What this task involves — Across the whole listing, copy out every line that includes the string "font".
'''
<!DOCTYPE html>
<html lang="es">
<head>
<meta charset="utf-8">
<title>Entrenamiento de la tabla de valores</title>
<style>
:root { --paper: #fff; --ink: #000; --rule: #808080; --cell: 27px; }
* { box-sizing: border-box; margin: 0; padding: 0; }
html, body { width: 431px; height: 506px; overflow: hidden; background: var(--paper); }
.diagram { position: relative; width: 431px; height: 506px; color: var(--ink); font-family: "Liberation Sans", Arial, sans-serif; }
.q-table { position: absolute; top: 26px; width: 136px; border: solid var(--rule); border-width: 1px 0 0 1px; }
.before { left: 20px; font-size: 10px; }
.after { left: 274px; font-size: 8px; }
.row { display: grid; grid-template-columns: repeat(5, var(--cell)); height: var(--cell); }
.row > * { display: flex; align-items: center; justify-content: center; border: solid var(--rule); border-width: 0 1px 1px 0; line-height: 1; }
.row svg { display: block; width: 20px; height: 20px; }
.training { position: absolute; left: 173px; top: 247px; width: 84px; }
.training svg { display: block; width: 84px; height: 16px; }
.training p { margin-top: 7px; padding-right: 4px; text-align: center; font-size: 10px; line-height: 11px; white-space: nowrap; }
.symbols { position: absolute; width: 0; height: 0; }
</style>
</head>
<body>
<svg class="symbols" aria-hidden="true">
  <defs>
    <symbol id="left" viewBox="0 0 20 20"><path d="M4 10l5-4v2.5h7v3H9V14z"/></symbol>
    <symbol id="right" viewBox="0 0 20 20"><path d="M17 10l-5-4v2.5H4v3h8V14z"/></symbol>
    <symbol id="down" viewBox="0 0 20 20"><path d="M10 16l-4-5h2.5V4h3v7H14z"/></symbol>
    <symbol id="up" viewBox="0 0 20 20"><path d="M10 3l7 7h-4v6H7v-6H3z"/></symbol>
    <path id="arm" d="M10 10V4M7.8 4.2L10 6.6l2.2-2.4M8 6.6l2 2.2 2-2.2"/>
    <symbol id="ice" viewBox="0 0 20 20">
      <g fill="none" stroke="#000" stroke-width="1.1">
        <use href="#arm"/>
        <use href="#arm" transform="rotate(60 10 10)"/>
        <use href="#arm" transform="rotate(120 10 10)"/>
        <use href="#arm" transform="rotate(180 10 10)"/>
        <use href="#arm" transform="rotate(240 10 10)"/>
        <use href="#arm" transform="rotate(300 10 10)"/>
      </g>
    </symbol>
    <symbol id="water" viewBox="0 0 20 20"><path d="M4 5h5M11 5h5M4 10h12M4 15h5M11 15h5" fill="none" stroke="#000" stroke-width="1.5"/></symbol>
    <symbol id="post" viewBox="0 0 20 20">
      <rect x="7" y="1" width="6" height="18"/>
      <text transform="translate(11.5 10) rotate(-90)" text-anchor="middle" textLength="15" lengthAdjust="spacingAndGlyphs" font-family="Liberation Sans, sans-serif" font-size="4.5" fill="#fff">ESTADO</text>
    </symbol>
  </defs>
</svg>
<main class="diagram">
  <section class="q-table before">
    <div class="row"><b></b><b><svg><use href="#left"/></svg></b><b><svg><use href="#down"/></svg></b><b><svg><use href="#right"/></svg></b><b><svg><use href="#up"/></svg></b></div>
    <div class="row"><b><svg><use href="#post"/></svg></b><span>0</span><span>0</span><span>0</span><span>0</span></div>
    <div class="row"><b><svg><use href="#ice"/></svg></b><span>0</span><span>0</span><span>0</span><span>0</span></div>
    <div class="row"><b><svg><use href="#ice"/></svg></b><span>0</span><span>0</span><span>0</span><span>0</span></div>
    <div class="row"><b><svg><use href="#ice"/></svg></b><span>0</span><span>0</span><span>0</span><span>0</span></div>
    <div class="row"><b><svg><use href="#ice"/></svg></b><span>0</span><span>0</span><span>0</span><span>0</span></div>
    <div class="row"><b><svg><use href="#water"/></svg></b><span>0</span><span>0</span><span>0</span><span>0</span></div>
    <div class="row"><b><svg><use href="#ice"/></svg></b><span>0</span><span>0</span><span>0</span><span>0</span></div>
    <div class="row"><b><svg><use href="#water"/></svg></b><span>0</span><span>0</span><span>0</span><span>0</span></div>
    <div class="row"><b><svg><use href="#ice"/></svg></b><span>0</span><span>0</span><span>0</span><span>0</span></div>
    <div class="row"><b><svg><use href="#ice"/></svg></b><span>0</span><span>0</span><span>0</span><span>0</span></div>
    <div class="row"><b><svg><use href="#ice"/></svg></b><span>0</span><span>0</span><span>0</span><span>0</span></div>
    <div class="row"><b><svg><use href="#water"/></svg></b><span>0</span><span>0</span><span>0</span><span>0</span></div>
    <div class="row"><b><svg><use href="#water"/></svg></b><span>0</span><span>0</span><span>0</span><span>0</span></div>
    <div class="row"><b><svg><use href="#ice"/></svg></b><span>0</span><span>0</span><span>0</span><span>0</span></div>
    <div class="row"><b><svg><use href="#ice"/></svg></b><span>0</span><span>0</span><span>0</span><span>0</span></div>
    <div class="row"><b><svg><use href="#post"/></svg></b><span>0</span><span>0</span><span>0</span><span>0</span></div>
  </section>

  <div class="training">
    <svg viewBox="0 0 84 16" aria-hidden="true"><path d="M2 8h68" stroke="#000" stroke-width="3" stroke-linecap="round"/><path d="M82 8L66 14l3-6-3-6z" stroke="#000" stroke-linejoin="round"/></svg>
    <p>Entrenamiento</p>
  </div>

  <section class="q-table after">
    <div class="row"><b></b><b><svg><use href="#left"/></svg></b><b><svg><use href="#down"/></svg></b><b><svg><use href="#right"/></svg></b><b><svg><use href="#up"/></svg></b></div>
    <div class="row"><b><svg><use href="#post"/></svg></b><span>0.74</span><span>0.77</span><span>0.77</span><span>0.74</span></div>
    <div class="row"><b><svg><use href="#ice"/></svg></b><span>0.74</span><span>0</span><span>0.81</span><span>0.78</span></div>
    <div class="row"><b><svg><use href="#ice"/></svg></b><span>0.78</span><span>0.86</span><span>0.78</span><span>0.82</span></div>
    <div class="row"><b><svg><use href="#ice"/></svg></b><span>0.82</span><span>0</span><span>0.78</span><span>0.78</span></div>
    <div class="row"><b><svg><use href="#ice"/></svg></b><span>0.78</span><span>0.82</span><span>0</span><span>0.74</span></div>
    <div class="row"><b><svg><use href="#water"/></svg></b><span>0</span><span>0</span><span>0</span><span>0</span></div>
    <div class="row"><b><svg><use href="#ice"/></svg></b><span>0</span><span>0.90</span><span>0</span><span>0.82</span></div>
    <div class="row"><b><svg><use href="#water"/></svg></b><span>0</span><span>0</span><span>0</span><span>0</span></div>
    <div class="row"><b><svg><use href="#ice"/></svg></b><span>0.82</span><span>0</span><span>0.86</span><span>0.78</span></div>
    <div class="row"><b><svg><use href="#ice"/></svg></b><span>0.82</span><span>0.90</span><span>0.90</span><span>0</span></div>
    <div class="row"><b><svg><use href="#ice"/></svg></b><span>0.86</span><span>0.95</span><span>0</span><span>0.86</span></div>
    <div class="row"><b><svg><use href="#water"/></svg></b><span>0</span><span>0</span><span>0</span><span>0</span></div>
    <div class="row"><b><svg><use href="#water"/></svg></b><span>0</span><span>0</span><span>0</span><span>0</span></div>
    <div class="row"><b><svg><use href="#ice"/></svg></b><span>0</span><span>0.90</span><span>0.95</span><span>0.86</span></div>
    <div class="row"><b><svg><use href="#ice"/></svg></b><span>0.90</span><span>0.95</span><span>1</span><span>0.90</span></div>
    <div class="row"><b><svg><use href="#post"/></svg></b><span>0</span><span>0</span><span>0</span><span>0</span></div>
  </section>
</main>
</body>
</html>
'''
Result —
.diagram { position: relative; width: 431px; height: 506px; color: var(--ink); font-family: "Liberation Sans", Arial, sans-serif; }
.before { left: 20px; font-size: 10px; }
.after { left: 274px; font-size: 8px; }
.training p { margin-top: 7px; padding-right: 4px; text-align: center; font-size: 10px; line-height: 11px; white-space: nowrap; }
      <text transform="translate(11.5 10) rotate(-90)" text-anchor="middle" textLength="15" lengthAdjust="spacingAndGlyphs" font-family="Liberation Sans, sans-serif" font-size="4.5" fill="#fff">ESTADO</text>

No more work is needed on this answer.